Remembering Gregg County's "Black Hawk" orator
By Van Craddock
Reese Calhoun DeGraffenried is a name little remembered in Gregg County today. After all, he's been dead 110 years.
But the big man with the handlebar mustache was considered one of the finest orators of the day, earning a national reputation for his speech-making. And the "Black Hawk," as he came to be known, was the first U.S. congressman to call Longview home.
Born May 7, 1859, in Franklin, Tenn., DeGraffenried had graduated from the University of Tennessee by the age of 19. A year later he graduated from the Lebanon, Tenn., School of Law, setting up practice in Chattanooga. He soon decided to make his fortune in Texas, however, becoming an assistant fuel agent and brakeman for the Texas and Pacific Railroad.
He moved to Longview in 1883, quickly making an impression on the local folks. The young man with the golden voice soon got caught up in local politics, and for a short time served as Gregg County attorney.
In 1888, he was named a presidential elector on the Democratic ticket and he began to earn a name for himself in the party. By 1896, he worked up the nerve to challenge C.B. "Buck" Kilgore, who had represented Gregg County in Congress for a number of years.
Kilgore - yes, the Gregg County town was named for him - had been a Confederate officer and Civil War POW and long had been popular with voters.
Lo and behold, DeGraffenried defeated Kilgore and became Texas' Third District representative in the 55th Congress.
The "Black Hawk" quickly became a popular figure in the nation's capital.
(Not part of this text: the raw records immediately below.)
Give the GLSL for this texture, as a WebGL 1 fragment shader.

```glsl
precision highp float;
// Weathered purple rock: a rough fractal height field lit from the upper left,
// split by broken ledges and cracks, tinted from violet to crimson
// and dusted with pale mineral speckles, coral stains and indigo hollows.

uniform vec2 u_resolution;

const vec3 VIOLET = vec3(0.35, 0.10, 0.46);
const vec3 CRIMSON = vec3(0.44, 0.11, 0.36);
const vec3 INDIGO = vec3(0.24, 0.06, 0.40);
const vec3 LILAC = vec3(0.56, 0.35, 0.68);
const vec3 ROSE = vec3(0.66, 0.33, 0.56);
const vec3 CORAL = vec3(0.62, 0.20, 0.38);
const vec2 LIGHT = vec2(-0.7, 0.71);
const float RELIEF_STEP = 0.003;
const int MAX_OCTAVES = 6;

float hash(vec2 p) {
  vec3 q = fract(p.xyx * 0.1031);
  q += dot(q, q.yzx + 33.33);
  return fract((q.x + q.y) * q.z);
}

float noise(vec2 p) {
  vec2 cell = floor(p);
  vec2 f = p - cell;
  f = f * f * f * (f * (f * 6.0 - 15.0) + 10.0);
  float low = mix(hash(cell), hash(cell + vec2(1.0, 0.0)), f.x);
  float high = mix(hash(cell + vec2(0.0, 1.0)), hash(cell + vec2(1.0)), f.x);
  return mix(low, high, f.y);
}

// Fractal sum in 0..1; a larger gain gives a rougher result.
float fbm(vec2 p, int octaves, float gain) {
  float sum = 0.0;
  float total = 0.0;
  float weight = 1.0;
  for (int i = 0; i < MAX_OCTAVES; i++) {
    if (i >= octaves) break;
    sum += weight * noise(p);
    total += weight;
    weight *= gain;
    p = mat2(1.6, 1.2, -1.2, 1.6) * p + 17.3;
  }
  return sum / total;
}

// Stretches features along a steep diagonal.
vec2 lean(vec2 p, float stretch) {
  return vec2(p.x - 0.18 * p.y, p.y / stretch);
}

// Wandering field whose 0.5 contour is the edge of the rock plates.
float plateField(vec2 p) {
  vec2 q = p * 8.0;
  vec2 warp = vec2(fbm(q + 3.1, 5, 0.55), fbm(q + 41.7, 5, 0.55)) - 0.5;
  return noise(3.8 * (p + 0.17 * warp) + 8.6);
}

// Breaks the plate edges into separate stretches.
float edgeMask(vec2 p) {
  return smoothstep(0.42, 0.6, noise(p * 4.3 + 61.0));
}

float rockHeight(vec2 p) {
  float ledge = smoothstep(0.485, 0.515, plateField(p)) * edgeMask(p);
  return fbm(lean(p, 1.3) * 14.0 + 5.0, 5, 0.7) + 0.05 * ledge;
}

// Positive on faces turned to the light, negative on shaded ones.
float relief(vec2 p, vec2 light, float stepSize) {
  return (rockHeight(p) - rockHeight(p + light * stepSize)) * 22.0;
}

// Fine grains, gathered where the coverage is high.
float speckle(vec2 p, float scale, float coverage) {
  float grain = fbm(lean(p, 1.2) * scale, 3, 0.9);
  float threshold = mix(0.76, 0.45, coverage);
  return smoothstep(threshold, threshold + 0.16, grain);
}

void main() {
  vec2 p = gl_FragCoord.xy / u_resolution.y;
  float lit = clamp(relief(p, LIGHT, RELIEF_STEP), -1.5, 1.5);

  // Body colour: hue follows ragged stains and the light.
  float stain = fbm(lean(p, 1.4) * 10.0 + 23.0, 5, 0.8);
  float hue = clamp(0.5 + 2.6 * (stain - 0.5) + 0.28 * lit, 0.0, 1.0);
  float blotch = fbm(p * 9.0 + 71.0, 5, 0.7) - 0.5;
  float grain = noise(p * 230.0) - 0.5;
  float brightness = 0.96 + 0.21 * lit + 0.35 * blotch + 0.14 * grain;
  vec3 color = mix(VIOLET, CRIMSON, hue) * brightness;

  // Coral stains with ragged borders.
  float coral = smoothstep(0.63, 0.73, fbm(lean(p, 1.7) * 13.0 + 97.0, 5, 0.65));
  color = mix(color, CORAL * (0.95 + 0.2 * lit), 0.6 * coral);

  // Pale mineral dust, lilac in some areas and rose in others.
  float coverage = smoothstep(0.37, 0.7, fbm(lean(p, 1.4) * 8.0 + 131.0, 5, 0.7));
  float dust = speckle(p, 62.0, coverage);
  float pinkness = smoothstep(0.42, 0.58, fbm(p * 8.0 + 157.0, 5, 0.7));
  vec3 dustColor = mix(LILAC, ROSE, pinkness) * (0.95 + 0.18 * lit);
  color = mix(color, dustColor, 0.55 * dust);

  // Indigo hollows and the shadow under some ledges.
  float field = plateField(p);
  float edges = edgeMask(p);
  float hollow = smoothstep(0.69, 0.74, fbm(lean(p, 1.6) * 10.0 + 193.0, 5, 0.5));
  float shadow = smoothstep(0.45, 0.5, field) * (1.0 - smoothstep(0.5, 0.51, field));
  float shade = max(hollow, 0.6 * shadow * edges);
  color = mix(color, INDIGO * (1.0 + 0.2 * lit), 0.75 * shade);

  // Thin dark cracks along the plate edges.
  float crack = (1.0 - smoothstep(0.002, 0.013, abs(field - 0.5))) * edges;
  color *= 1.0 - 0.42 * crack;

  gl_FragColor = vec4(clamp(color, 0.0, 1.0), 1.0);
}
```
Not only was he known for his oratory, but with his huge frame and mustache to match, he closely resembled another popular politician of the time, William Howard Taft.
DeGraffenried continued to impress the voters, twice winning re-election. In 1902, however, he was narrowly defeated by Judge Gordon Russell of Tyler. Although a lame-duck congressman, DeGraffenried worked as hard as ever for his constituents.
But on Aug. 29, 1902, DeGraffenried suddenly took ill and died. The cause was listed as "apoplexy."
"Today he was the picture of vigorous manhood and the glow of good health seemed to be on his face," reported a Washington newspaper. "He was habitually cheerful."
On Aug. 30, DeGraffenried's body was placed aboard a train for the long trip back home. Two days later, the casket was placed in the Gregg County Courthouse where hundreds of people filed by to pay their respects.
On Sept. 2, the day of the funeral, all stores and banks closed at noon. The services were attended by more than 6,000 people. Several congressmen made the trip from Washington to give eulogies and the "Black Hawk" was laid to rest with full Masonic honors in Longview's Greenwood Cemetery.
As a token of appreciation for services rendered by the Gregg County lawmaker, members of the 57th Congress appropriated $5,000 to be paid to Mrs. DeGraffenried.